Bechtel, B. and C. Daneke, 2012. Classification of local Climate Zones based on multiple Earth Observation Data. IEEE Journal of Selected Topics in Applied Earth Observations and Remote Sensing 5(4): 1191-1202.
Sievers, U., 2012. Das kleinskalige Strömungsmodell MUKLIMO_3 Teil 1: Theoretische Grundlagen, PC-Basisversion und Validierung. Berichte des Deutschen Wetterdienstes 240, Offenbach am Main, Germany (in German).
Sievers, U., 2014. Das kleinskalige Strömungsmodell MUKLIMO_3 Teil 2: Thermodynamische Erweiterungen. Berichte des Deutschen Wetterdienstes Entwurf, Offenbach am Main, Germany (in German).
Stewart, I. D. and T. R. Oke, 2012: Local Climate Zones for Urban Temperature Studies. Bull. Amer. Meteor.
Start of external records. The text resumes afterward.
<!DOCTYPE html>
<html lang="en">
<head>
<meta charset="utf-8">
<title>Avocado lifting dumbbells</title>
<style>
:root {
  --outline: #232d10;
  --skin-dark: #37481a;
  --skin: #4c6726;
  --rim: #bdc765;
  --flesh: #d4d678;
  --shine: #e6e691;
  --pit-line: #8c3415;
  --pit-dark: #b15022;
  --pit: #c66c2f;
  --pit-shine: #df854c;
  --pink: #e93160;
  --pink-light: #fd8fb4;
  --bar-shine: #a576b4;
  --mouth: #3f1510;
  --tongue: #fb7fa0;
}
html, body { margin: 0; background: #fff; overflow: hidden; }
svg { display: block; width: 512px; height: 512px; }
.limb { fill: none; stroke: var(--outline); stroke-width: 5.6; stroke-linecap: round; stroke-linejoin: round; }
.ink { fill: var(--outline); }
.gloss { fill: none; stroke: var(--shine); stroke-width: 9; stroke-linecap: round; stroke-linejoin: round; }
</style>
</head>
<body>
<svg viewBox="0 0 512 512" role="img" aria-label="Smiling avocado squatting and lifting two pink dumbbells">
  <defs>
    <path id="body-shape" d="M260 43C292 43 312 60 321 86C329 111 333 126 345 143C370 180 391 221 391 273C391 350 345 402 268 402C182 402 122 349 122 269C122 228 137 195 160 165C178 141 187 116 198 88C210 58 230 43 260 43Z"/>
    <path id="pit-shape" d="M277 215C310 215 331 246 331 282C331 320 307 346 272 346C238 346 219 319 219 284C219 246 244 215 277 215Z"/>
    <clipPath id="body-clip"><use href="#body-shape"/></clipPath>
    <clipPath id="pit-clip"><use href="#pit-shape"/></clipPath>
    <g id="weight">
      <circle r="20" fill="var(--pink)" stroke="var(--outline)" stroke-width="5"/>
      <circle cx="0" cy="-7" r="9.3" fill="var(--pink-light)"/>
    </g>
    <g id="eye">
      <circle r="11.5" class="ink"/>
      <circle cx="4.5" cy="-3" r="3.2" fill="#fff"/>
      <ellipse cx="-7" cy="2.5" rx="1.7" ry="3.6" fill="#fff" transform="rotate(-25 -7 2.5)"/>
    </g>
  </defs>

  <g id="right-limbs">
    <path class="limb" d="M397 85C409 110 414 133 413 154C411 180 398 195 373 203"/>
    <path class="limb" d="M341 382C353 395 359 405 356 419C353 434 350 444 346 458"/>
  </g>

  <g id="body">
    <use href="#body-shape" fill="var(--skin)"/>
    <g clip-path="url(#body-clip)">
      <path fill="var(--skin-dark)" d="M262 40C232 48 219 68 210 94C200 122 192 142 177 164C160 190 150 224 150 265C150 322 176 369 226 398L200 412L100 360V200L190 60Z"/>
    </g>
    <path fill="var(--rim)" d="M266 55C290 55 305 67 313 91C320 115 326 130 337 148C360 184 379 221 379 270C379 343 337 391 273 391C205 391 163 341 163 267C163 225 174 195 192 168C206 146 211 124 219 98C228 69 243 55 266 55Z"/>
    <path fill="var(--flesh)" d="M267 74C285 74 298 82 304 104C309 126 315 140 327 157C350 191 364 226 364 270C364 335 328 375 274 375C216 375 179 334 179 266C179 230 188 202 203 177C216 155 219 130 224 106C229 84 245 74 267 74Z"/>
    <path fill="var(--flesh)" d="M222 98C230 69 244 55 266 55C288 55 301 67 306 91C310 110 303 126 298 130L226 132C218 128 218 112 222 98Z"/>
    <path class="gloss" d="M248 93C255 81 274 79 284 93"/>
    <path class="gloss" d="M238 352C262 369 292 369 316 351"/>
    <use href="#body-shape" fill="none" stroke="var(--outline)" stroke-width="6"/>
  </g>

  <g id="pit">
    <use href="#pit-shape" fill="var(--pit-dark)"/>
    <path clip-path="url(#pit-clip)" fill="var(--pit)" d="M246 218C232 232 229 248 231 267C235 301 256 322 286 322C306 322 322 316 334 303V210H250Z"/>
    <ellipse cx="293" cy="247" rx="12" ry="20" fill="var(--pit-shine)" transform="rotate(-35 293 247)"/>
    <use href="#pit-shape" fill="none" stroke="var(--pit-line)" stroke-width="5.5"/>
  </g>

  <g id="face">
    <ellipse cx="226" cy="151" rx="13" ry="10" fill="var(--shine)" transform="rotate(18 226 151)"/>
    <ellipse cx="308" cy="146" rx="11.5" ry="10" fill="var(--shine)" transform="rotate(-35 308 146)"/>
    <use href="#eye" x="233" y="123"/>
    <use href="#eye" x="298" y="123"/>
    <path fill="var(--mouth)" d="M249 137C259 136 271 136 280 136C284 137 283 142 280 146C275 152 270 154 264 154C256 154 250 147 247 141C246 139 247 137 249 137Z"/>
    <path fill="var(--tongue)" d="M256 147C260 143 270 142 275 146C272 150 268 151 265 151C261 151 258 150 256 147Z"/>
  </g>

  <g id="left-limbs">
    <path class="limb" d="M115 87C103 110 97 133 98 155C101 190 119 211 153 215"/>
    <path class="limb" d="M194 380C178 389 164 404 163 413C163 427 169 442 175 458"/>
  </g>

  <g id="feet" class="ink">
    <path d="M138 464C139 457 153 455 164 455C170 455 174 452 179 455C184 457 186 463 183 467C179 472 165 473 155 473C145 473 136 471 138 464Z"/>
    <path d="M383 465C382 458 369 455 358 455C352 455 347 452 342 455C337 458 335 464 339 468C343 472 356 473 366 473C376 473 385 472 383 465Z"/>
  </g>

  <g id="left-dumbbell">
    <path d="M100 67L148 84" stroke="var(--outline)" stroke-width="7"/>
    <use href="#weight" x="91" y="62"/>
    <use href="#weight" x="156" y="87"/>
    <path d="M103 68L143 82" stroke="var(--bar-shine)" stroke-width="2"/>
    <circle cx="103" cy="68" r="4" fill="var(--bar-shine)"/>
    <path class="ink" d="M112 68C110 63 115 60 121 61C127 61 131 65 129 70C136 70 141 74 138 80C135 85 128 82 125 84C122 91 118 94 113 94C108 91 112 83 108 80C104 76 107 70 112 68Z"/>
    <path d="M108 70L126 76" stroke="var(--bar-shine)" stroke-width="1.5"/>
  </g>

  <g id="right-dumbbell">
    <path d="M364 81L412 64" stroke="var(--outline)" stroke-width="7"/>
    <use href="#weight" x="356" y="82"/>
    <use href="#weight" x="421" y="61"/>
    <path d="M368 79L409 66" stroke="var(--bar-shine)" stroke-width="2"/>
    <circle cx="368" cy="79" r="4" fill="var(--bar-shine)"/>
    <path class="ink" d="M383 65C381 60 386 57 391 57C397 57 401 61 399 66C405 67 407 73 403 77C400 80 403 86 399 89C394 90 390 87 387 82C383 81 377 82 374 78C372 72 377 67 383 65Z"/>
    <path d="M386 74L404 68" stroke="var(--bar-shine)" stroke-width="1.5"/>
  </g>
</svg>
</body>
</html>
Soc., 93, 1879–1900.
URBAN TOURISM IN SOUTHERN EUROPE: assessing present and future climate conditions
1Institute of Geography and Spatial Planning, University of Lisbon, Portugal; 2Centre for the Research and Technology of Agro-Environmental and Biological Sciences, University of Trás-os-Montes and Alto Douro, Portugal
Although tourism in Southern Europe is often assumed to be synonymous with beach tourism, cities are far from being just the gateway to a given region or country. In fact, city tourism is one of the rising markets of international tourism and, in association with market trends such as an aging world population and a growing interest in culture, it is expected to increase even further. Urban climate is a non-negligible asset that these regions have in common.
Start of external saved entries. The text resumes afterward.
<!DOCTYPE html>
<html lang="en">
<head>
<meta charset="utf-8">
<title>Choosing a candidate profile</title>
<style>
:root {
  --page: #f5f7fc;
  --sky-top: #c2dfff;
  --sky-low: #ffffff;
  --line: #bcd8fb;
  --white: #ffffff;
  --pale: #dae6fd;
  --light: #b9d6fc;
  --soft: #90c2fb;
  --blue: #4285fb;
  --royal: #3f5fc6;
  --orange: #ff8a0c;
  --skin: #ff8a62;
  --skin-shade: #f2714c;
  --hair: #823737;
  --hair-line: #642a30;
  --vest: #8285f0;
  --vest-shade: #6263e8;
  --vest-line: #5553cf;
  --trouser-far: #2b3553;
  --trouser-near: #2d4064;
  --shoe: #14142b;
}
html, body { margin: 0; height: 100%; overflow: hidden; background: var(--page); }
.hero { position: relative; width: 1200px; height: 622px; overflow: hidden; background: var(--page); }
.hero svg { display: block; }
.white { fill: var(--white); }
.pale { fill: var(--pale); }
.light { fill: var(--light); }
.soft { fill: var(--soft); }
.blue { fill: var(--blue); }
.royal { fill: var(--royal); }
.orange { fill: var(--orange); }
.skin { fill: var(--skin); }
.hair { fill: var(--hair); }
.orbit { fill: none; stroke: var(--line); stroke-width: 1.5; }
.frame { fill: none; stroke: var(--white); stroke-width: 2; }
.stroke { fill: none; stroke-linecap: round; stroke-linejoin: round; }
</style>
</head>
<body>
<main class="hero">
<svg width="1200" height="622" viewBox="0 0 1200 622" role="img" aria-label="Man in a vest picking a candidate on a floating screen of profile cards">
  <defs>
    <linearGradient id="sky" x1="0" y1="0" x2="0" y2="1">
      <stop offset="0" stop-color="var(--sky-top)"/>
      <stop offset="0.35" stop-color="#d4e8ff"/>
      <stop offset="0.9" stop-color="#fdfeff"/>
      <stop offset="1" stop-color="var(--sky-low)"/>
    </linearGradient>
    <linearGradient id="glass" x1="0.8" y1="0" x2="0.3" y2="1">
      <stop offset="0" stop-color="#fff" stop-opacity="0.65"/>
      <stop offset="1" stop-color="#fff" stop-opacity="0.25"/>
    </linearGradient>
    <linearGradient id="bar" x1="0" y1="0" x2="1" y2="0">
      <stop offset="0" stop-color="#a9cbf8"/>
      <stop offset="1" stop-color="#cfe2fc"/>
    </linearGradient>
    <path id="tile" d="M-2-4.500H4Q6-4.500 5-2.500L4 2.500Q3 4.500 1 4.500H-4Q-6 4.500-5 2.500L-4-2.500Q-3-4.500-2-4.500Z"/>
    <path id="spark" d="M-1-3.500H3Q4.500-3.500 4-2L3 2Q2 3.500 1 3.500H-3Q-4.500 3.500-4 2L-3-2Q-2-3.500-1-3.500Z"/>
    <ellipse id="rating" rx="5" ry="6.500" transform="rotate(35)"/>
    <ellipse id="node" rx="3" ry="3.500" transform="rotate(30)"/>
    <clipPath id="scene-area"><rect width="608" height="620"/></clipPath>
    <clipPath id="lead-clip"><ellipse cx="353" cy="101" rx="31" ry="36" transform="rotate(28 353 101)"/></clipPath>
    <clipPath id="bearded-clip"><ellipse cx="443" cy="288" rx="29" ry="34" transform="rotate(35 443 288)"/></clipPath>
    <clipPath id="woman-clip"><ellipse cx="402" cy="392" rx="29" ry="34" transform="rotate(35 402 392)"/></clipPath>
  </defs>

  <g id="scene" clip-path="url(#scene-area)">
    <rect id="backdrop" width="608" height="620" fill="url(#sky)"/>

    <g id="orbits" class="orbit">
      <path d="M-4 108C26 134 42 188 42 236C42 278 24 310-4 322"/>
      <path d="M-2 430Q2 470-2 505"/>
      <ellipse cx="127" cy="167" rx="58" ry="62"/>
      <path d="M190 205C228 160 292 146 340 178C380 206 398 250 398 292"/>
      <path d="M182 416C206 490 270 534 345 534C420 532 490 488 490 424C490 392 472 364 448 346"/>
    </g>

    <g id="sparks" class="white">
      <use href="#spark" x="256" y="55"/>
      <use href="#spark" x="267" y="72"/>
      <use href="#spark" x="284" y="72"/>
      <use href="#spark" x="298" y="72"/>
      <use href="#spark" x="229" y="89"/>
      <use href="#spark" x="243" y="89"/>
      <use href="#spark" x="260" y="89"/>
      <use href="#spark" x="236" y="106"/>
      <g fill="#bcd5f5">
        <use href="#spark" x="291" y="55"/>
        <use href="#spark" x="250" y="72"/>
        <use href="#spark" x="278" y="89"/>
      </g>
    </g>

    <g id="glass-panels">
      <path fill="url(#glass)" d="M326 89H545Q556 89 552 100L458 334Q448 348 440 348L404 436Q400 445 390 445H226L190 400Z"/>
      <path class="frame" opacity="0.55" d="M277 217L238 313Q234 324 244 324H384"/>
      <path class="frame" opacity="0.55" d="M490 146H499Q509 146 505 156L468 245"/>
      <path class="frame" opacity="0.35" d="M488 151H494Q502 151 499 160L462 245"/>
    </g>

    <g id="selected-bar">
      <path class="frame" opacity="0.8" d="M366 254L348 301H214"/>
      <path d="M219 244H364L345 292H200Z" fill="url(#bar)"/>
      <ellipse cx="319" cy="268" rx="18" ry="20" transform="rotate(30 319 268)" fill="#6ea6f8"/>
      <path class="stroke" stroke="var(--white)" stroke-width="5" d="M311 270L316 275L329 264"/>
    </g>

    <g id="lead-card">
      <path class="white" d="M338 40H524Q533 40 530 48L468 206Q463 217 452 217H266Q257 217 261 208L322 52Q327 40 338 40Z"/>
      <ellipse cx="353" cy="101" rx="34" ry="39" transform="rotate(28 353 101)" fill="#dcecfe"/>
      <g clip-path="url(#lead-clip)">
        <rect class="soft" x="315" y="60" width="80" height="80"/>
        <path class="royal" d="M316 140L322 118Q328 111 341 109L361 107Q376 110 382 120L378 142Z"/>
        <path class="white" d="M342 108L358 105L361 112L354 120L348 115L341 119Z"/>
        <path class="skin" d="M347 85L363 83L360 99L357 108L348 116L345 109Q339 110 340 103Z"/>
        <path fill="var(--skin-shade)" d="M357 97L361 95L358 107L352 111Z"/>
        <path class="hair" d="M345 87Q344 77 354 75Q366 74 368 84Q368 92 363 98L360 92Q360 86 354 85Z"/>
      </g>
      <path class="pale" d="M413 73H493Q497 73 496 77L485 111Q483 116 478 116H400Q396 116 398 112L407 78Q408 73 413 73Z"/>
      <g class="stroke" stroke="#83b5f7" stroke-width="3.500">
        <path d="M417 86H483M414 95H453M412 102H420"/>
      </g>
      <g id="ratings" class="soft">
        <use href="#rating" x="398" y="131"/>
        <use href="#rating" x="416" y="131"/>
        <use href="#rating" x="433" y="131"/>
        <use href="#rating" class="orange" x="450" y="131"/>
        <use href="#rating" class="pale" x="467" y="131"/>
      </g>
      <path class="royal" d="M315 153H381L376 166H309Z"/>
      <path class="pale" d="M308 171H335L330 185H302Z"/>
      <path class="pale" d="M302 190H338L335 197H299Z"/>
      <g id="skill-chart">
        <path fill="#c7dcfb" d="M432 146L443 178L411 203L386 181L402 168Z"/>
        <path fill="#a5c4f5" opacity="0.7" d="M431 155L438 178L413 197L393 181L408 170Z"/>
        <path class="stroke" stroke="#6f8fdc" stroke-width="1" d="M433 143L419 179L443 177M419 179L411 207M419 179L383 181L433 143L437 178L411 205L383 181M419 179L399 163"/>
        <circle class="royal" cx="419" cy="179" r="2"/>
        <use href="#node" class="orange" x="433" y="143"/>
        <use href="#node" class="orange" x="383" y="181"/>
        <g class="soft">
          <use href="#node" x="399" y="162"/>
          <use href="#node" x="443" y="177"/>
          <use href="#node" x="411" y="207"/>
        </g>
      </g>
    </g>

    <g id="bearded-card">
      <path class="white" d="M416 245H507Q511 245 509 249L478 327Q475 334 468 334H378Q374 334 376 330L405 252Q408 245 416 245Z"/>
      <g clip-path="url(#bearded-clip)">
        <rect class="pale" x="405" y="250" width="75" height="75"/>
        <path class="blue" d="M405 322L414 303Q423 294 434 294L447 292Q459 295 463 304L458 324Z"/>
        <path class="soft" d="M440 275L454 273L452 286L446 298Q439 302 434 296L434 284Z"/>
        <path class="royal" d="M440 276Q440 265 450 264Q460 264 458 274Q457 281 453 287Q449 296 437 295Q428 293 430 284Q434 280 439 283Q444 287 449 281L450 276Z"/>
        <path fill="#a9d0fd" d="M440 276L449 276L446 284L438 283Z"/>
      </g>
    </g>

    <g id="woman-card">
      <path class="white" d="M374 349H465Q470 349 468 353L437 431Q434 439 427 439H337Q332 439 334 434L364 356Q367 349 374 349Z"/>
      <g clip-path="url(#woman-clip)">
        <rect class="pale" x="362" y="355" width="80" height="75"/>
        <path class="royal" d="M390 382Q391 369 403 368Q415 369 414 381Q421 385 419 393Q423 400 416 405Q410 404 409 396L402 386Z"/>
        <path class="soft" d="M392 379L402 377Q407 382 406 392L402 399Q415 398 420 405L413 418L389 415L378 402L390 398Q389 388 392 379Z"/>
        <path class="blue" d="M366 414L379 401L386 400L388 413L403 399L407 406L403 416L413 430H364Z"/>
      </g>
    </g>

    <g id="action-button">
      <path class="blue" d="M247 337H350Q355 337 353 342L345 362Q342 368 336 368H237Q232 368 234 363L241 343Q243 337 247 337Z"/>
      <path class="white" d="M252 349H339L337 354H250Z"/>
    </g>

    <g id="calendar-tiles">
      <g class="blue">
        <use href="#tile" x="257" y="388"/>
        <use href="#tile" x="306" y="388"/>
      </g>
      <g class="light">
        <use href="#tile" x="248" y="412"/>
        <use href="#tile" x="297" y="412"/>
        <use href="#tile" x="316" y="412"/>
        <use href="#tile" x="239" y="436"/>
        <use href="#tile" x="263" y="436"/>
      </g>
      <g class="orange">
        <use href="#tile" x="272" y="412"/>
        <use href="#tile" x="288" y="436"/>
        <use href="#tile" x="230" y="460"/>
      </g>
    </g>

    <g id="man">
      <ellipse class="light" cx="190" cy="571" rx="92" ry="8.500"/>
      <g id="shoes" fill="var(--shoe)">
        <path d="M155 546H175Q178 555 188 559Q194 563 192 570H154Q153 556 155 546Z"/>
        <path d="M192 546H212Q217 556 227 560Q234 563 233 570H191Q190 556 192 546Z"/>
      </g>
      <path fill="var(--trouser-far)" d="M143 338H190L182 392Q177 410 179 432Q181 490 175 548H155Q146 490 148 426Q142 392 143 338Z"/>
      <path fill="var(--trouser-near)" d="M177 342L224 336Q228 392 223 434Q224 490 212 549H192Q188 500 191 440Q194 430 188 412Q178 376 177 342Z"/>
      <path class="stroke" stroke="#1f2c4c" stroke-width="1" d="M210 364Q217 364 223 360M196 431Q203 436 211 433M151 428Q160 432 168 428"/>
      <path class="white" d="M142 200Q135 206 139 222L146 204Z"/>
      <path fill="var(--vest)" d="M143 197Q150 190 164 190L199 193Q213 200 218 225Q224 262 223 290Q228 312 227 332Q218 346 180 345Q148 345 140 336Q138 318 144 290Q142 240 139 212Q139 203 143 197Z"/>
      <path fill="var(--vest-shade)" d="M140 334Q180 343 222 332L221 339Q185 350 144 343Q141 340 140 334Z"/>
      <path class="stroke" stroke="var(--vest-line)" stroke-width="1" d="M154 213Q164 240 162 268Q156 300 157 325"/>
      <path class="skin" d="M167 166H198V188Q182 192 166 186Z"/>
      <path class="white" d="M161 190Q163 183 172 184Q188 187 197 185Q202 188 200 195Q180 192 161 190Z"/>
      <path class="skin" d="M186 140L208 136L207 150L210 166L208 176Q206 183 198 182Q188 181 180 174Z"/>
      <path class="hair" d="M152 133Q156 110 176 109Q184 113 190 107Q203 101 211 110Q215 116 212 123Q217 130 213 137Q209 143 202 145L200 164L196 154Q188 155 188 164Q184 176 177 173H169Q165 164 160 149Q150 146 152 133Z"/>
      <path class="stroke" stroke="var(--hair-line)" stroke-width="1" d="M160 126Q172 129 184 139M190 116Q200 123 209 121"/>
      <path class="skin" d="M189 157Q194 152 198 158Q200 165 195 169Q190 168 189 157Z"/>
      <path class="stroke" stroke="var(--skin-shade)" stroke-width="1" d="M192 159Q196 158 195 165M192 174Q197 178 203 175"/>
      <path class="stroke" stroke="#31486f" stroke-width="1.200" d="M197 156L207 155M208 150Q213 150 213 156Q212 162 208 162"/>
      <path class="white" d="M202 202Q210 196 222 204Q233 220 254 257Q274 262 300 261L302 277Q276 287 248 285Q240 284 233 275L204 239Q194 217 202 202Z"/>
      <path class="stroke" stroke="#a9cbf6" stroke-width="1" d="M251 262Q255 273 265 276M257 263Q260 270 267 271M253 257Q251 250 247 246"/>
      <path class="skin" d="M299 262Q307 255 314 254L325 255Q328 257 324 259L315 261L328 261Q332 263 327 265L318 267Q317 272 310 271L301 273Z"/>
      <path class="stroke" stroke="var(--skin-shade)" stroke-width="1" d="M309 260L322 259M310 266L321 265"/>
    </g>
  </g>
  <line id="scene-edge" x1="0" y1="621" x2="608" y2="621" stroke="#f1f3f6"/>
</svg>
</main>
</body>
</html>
It is, thus, important to provide a comprehensive interpretation of the weather conditions experienced by tourists in some of the most visited southern European capitals during the summer. Besancenot’s weather type method was selected and applied to Barcelona, Rome, Athens, Lisbon and Zagreb in order to assess these cities climate suitability for tourism activities. The weather type method was preferred on behalf of some of its advantages, namely the possibility to integrate a measure of comfort (using a thermophysiological index - PET) and to incorporate nuances, taking into consideration: a) tourists stated preferences; b) tourists revealed preferences; and c) the possibility of adjusting thresholds to the predominant tourist activities taking place in urban areas. The frequency of occurrence of the different established classes (eight different classes, numbered in descent, from the most favourable to the least favourable), each defined by the combination of 5 different variables (number of sunshine hours, cloud cover (at 12.00h), maximum daily air temperature, precipitation, wind speed) and a comfort index provides a weather-type pattern, which will be crossed with the seasonal tourist demand, in order to understand whether it influences visitors’ arrival.
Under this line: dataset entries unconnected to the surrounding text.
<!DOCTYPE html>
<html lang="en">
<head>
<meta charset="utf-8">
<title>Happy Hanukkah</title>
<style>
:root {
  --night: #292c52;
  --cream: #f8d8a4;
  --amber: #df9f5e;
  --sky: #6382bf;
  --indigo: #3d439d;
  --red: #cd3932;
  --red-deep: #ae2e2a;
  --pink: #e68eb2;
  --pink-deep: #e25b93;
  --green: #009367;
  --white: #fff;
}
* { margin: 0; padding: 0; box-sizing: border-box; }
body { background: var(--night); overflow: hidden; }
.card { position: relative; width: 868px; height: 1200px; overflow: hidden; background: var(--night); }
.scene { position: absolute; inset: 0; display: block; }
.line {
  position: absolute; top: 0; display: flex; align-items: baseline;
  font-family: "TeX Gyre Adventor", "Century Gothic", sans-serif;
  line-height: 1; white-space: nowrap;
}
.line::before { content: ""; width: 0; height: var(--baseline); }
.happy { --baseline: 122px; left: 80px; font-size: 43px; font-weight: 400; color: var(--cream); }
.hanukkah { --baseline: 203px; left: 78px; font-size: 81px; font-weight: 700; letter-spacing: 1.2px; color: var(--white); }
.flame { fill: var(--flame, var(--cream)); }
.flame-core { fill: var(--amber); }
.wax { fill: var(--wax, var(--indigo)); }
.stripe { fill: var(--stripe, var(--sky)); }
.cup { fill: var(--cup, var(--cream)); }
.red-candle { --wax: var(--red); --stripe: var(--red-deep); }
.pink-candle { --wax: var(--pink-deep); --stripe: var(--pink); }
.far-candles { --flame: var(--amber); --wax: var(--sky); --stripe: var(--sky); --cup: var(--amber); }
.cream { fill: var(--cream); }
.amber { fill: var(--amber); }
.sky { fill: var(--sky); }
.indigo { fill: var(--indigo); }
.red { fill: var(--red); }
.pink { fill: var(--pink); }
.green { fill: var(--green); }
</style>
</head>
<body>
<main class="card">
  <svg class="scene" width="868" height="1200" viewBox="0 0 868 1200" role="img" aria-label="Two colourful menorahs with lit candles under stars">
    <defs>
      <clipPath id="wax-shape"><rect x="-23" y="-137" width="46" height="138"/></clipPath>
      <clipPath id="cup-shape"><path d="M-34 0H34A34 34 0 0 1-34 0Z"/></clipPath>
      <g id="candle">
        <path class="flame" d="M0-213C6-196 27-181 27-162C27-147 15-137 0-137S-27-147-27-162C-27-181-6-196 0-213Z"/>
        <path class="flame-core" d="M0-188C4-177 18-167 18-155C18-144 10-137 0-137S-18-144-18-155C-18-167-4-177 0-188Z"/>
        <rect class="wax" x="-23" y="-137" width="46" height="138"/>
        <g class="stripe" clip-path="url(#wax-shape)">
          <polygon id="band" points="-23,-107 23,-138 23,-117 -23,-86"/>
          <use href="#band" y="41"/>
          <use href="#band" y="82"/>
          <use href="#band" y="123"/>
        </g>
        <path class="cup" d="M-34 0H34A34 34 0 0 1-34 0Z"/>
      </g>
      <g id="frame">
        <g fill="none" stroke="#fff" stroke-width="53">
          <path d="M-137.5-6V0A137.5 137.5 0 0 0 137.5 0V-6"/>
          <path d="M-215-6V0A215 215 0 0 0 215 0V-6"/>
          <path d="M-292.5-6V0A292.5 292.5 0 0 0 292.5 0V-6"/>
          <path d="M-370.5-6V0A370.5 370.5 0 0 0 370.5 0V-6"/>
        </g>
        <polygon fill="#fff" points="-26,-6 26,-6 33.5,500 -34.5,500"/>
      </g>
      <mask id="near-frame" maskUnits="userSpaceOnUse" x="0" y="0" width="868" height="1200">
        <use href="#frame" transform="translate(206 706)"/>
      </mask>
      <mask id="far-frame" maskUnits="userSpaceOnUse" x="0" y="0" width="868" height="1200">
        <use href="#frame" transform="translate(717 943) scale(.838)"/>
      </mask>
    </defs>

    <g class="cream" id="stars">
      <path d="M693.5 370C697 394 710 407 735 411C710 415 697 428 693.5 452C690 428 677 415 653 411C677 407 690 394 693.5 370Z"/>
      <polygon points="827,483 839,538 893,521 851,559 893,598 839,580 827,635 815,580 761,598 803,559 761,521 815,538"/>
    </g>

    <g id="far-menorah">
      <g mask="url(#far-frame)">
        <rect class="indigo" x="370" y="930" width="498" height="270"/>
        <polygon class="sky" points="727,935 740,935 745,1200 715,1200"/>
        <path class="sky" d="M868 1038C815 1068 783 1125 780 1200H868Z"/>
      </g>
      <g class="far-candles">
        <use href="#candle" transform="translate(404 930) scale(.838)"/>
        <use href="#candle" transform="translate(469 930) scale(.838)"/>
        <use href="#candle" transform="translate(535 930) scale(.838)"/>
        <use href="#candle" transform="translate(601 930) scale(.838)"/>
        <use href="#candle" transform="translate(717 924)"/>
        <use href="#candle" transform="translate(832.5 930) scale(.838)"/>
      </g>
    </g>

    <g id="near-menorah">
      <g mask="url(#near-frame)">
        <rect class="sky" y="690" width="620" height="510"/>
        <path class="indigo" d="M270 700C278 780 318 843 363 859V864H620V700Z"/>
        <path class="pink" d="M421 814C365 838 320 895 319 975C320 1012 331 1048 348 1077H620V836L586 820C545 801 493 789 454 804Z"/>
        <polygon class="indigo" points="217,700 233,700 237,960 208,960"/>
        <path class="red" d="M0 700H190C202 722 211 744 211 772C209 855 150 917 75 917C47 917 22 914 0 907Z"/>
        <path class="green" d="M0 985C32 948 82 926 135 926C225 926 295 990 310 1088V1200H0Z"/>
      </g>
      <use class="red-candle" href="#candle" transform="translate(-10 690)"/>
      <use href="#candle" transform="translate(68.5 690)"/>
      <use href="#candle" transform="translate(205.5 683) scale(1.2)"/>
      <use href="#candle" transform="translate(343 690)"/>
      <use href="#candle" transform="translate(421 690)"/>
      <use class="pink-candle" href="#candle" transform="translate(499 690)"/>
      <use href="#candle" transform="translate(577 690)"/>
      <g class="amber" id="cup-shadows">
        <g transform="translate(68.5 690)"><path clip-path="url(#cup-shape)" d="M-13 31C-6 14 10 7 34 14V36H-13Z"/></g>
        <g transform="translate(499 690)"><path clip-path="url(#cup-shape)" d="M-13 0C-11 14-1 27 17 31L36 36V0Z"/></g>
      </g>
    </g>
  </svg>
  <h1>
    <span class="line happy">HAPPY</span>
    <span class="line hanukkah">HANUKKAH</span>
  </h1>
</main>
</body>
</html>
Following the assessment of the climate suitability of these cities during a baseline period (2000-2010), the same methodology will be applied to 2020 and 2050, making use of projections of temperature and precipitation drawn from an ensemble of 9 regional climate model (RCM) simulations based on the International Panel on Climate Change (IPCC) – Synthesis Report on Emission Scenarios (SRES) A1B emission scenario. This will allow to assess whether these destinations will still be adequate for the practice of tourism activities by mid XXI century. With this research, we expect to question claims of southern Europe’s cities declining attractiveness during the summer, under climate change scenarios.